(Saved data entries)
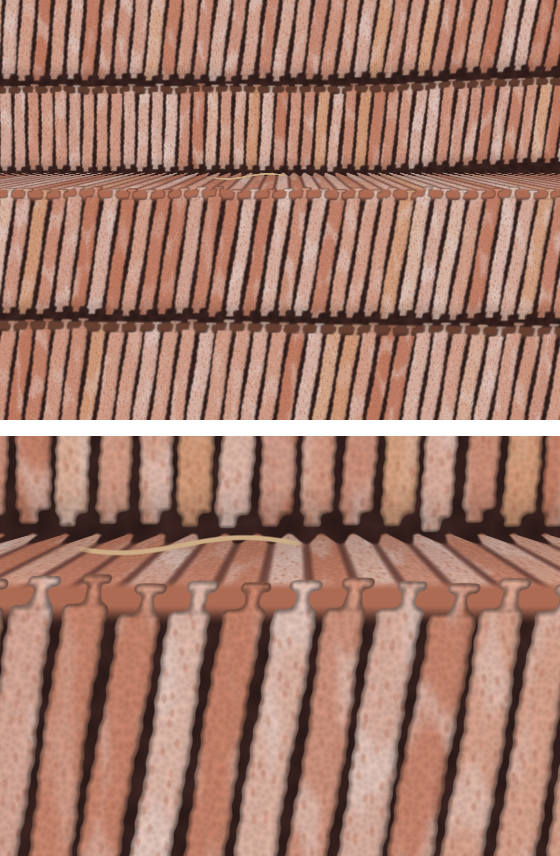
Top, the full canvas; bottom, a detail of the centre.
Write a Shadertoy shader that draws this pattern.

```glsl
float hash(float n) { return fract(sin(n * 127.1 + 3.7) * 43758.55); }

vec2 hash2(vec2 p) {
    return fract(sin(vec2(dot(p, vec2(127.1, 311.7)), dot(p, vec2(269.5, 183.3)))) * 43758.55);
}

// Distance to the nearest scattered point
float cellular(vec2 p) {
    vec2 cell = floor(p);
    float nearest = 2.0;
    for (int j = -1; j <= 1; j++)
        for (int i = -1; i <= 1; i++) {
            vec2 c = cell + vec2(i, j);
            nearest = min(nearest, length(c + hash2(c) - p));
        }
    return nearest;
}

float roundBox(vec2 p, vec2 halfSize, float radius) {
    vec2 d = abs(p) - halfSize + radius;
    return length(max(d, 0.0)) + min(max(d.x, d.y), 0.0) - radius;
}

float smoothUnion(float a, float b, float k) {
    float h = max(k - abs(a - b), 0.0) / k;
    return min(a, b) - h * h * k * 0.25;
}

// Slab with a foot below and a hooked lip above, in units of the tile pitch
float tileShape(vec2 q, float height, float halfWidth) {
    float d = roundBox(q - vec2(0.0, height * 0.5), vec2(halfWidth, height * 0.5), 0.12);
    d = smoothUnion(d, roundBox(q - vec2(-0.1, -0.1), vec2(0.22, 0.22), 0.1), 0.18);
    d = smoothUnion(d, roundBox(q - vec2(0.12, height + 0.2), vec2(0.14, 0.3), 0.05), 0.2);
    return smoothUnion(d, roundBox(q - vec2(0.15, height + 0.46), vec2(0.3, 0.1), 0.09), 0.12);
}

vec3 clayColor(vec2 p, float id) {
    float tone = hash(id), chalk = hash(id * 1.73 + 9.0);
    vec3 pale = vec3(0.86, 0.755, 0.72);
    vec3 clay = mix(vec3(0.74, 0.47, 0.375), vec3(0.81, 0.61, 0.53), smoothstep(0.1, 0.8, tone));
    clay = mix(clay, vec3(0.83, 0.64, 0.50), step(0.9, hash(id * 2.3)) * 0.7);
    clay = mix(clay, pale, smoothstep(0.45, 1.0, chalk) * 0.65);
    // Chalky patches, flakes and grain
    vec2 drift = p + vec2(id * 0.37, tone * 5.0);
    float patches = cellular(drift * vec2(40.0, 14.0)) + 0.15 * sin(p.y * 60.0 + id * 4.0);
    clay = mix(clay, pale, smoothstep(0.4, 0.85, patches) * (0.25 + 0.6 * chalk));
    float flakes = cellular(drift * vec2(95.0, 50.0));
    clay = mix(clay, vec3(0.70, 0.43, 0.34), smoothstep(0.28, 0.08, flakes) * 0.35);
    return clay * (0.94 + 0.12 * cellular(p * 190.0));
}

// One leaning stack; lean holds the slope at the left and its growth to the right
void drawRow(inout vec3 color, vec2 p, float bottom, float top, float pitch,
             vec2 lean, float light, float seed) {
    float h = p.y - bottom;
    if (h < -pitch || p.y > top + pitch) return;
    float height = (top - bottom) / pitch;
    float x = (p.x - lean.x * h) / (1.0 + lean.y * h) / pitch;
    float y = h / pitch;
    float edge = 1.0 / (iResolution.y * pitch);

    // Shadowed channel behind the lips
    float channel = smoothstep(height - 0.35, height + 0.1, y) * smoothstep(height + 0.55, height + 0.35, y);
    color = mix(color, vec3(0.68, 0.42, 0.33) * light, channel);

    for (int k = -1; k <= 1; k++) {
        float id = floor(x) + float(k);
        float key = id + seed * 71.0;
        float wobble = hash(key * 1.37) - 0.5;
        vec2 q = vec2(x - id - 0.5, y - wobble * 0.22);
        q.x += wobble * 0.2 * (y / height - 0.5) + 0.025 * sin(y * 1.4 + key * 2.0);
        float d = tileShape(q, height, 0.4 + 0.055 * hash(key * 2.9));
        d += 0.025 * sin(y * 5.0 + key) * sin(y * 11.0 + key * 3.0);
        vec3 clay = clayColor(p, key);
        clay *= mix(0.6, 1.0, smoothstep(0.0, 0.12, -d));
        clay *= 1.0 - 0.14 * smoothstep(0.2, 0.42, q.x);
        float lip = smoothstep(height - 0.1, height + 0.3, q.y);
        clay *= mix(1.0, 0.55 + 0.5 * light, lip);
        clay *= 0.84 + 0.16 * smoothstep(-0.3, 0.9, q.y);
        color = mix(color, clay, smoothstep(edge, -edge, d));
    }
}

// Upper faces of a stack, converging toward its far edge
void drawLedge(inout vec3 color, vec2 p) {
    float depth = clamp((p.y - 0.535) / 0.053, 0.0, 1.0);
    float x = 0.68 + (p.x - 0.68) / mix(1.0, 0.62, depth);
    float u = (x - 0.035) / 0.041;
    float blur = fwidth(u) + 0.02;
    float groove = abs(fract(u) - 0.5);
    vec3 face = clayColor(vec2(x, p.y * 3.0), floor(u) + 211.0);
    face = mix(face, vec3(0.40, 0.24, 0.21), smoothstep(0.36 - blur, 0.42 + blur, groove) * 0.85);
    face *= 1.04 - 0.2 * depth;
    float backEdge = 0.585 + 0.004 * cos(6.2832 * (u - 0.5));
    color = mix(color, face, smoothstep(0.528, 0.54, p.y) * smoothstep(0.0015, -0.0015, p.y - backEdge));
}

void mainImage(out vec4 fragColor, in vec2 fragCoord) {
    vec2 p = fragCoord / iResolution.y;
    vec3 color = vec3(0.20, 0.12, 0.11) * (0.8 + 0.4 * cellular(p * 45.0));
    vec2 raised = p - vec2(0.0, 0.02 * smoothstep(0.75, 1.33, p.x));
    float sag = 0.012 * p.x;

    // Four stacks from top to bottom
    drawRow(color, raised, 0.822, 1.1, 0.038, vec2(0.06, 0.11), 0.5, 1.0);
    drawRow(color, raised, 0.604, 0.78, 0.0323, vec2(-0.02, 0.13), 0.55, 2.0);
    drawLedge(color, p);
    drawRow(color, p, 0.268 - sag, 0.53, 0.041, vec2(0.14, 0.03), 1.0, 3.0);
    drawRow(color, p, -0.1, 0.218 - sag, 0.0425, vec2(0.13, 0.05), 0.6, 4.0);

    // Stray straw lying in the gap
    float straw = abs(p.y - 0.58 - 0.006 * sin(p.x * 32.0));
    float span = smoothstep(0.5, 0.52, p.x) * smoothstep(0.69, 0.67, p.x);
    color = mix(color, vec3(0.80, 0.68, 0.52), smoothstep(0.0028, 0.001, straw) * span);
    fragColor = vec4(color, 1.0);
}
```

==

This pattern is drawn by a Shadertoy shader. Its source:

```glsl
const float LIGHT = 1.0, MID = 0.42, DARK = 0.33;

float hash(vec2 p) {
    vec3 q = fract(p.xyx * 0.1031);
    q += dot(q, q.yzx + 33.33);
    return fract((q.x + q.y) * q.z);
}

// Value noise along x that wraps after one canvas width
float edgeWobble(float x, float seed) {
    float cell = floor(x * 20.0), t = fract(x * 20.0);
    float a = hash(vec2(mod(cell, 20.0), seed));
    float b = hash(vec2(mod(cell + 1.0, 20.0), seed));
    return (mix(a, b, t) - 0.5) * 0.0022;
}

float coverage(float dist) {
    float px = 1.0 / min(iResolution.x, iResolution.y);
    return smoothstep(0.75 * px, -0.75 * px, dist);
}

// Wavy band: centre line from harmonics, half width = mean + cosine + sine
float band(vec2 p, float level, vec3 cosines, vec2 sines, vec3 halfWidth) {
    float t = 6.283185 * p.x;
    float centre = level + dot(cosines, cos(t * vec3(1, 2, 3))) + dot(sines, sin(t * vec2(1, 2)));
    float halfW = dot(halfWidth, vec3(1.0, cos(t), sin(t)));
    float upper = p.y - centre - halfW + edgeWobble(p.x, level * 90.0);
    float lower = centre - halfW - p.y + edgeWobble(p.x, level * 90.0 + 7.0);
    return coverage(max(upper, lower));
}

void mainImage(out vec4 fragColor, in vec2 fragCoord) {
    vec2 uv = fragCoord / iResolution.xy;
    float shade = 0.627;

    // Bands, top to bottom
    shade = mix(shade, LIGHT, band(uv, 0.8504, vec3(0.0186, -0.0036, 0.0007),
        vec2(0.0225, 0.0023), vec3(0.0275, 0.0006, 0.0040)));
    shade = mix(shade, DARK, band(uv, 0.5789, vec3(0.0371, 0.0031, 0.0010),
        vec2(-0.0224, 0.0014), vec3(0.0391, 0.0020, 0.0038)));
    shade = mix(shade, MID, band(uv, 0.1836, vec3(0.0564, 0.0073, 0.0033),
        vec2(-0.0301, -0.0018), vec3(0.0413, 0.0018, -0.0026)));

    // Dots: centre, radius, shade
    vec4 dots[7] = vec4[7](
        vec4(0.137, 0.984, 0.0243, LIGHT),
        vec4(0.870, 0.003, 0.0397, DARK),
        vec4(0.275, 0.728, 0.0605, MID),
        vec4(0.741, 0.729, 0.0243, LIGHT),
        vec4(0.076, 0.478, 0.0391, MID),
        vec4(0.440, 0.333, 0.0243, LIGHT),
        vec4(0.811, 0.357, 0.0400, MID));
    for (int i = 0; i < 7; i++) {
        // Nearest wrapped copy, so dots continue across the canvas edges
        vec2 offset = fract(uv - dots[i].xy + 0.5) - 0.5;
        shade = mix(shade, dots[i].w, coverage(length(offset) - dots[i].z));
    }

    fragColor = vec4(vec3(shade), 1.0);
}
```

...

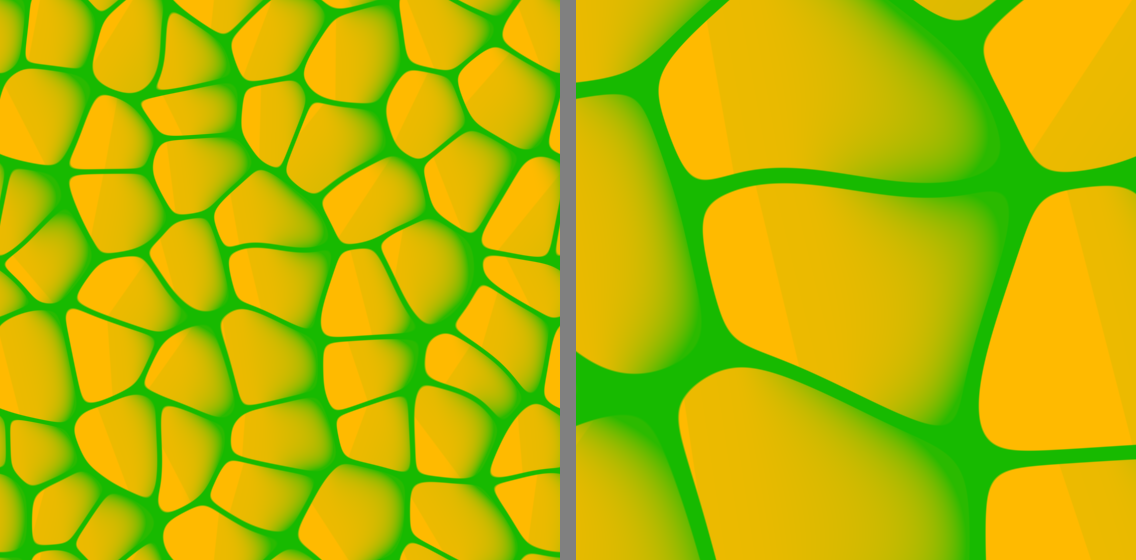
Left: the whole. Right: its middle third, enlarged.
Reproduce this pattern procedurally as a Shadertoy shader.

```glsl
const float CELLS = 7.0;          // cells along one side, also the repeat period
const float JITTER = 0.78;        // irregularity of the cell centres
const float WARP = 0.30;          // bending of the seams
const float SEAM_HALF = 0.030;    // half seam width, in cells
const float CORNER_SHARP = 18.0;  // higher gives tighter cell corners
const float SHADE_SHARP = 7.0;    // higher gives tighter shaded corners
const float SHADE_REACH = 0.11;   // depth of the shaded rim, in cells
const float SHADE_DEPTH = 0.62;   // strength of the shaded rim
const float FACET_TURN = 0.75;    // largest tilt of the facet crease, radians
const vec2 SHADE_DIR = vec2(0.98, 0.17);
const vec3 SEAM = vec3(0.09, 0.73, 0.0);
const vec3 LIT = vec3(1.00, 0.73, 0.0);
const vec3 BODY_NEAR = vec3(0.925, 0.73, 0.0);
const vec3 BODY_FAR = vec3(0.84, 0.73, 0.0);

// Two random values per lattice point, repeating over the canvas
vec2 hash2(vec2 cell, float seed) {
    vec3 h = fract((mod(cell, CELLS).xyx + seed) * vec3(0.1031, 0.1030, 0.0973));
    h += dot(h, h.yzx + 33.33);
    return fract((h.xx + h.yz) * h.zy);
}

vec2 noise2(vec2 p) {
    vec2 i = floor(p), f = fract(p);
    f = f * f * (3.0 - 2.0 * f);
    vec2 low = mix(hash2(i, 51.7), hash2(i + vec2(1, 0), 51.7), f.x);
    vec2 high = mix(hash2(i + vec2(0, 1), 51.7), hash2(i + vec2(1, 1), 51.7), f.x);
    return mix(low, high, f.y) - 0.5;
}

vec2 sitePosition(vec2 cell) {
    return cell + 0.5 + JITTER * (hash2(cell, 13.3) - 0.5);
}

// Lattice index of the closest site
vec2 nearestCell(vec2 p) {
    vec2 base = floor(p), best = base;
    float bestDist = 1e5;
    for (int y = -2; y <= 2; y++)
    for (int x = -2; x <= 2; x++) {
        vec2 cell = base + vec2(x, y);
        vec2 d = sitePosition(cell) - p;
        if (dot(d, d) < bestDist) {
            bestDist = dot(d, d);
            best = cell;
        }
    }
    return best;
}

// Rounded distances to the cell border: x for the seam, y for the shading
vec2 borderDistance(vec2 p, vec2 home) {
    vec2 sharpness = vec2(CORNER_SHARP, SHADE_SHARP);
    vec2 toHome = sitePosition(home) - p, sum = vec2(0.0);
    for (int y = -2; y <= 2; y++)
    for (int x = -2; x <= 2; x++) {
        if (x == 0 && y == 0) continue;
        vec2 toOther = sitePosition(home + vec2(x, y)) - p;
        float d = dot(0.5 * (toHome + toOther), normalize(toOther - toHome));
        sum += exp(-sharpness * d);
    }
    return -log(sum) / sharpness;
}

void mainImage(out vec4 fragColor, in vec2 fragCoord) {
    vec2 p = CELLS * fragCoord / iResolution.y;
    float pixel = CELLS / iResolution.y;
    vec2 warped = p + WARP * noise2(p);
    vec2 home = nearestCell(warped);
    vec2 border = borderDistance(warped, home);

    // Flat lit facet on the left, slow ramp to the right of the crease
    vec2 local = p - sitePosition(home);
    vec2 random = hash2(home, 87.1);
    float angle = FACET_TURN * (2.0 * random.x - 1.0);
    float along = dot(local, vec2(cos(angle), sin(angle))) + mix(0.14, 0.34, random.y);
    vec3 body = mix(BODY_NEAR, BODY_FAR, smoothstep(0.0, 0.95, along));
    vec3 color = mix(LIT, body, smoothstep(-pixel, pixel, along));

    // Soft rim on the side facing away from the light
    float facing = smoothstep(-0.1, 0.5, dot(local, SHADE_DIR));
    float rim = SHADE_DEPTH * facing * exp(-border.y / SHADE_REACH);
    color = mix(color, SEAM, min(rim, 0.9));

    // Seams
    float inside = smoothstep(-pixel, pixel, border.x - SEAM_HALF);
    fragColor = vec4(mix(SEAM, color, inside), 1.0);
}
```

**What is expected:** What the answer needs is every line from the data above with "bottom" in it.

**Reply to the task:**
Top, the full canvas; bottom, a detail of the centre.
void drawRow(inout vec3 color, vec2 p, float bottom, float top, float pitch,
    float h = p.y - bottom;
    float height = (top - bottom) / pitch;
    // Four stacks from top to bottom
    // Bands, top to bottom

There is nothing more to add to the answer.